A lot of writers (including Posetti and Hussein) against a ban point out that a number of women actively choose to wear the burqa or niqab. While the burqa has been used by groups to subjugate women, these writers highlight the need to identify the agency of these Muslim women, rather than denying them that agency which a ban would do.
Faith-based blogger Tracy Simmons, from the United States, sees the issue as a simple one. Asking Sarkozy not to strip women of their dignity, she pleads:
I don’t think people realize that wearing the burqa is a choice for many Islam women. And because it’s a choice, they shouldn’t be forced by a government NOT to wear it.
Of course, not all bloggers are opposed to Sarkozy's ban. Popular Egyptian blogger and columnist Mona Eltahawy, who famously took off her own headscarf a few years ago (an experience which she has written about on her blog) wrote an op-ed for The New York Times in which she stated that, as a woman and a Muslim, she was opposed to the burqa being worn anywhere.
One U.S.-based blogger, Anne of Carversville, expresses her support for Eltahawy by saying:
I’m sensitive to the delicate nature of change in politics, but I have not lived my life to hear in 2009 that I’m offbase, because I believe that burqas debase women, erasing them from society as Eltahawy argues.
In formalizing my position against burqas, I am in no way affronted by the more conservative form of dress chosen by many Muslim women. I am not opposed to head coverings of any kind.
More broadly, the blogger adds:
At the same time, I support and advocate the embracing of life’s sensuality — seeing, hearing, smelling and using all our sensitivity to experience life. This view does not put me in opposition to Muslim culture, which also embraces the deeply sensual nature of life.
I will also accept burqas for women when men are equally compelled to wear them. For both genders to embrace burqas as a sign of respect for their religion (which does not require them in the Koran), then I agree that burqas are a sign of Muslim culture and religious custom.
Eltahawy's column was not without opposition from the blogosphere, however. Sahar, writing for Nuseiba, protests:
…the best way to support Muslim women is to respect their choice in how they express their religion and culture. It is not to impose what we think is good for them. I find it ironic that Eltahawy who claims to be a feminist is ignoring the importance of choice, agency and the lived experiences of these women— which are essential factors in understanding women in feminist analysis.

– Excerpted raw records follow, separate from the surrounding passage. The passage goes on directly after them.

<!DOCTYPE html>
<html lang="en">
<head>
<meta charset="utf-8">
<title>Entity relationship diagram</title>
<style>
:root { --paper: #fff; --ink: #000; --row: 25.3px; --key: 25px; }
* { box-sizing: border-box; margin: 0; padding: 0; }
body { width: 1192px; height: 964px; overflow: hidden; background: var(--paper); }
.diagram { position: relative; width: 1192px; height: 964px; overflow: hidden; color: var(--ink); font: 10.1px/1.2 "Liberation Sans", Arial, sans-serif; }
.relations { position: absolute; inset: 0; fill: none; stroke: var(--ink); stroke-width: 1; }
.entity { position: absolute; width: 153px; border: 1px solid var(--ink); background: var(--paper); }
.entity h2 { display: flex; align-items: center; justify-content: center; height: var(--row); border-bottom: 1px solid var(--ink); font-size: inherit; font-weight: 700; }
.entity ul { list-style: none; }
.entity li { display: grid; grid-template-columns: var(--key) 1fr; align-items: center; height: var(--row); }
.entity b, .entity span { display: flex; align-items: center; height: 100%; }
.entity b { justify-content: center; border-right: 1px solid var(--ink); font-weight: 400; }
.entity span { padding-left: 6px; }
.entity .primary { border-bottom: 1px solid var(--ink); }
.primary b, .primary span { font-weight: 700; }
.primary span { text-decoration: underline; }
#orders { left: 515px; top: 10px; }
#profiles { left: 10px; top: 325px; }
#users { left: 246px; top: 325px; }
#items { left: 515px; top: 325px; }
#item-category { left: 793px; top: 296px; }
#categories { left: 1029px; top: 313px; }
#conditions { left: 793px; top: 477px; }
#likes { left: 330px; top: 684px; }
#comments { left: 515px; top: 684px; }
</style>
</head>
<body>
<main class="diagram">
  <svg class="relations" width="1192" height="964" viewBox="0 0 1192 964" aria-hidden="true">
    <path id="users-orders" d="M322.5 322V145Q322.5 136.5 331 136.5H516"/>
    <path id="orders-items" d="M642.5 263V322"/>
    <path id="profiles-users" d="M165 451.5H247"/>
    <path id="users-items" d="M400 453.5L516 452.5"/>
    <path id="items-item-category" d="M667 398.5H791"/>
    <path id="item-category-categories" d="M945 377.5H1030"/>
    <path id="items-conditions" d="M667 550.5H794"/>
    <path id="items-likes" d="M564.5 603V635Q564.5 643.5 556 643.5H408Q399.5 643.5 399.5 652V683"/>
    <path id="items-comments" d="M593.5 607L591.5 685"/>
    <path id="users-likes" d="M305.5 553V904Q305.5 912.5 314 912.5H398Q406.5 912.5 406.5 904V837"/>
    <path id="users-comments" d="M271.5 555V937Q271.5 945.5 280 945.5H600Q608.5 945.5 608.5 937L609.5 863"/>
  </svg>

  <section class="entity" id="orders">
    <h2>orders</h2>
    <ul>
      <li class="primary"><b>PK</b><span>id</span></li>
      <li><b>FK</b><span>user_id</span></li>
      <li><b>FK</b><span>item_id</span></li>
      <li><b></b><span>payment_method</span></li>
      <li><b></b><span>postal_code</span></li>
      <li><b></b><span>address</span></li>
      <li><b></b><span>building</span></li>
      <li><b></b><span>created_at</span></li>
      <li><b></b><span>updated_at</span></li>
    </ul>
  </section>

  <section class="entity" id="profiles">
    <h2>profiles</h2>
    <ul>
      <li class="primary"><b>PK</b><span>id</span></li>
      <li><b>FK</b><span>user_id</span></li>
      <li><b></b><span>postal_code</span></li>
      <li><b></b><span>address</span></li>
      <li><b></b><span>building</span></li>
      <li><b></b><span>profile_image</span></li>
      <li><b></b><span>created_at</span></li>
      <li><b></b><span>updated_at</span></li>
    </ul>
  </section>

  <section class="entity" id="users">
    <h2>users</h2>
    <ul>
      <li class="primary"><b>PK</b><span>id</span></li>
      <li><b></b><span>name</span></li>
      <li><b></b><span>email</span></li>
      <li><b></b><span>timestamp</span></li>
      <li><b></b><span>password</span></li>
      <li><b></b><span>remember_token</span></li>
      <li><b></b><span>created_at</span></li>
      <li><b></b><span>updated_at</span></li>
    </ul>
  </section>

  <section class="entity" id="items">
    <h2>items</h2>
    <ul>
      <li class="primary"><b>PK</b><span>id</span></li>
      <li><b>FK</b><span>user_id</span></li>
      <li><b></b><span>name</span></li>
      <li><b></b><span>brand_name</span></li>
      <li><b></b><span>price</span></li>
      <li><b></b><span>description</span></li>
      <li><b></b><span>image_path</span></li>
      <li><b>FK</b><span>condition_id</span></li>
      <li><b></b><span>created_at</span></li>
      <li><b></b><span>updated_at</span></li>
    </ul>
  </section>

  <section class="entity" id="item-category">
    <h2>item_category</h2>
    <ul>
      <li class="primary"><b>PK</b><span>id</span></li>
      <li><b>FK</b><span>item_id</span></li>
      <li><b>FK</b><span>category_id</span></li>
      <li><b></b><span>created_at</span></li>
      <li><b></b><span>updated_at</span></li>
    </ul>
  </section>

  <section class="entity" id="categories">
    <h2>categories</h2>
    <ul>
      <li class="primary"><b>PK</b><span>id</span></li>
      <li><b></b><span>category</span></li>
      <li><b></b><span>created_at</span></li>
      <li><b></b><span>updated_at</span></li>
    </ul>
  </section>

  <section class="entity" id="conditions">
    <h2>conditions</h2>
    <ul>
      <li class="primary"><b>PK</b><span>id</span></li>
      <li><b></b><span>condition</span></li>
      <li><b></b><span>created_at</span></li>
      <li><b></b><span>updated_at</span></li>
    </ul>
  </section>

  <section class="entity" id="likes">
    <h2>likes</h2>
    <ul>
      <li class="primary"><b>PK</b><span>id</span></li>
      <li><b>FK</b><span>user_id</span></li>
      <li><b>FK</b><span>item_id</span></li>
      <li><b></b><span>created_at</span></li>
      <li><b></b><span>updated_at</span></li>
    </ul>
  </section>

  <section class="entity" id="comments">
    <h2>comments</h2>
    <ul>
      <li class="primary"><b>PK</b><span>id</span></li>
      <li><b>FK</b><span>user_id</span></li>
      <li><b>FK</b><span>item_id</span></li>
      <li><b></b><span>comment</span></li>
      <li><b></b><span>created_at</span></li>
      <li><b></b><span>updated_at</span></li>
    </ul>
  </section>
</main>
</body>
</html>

Nor do we all agree with Eltahawy who, perhaps due to her socially privileged position is detached from the social, political and religious motivations for wearing burqa, and can’t comprehend how it can be a vehicle of success for some or a proud reinforcement of Muslim identity for others. The burqa can be understood as a symbol of the outrage Muslims are feeling as they are exposed to an increasingly xenophobic Europe. It’s symbolic of an attempt to cling on to an identity that is being eroded in a hostile environment. I write this piece now after just reading about an Egyptian woman who was stabbed in a German court 18 times by the man she was suing for harassing her for wearing a headscarf. It is not the burqa alone that is being undermined and discredited but Islamic dress entirely. Therefore, the call to remove the burqa cannot be devoid of such a context and for Eltahawy to think that divorcing her criticism from such a context as viable is politically naïve.
Though it remains to be seen whether or not France will implement a ban on the burqa, one thing is certain: this is a very polarizing topic around the world.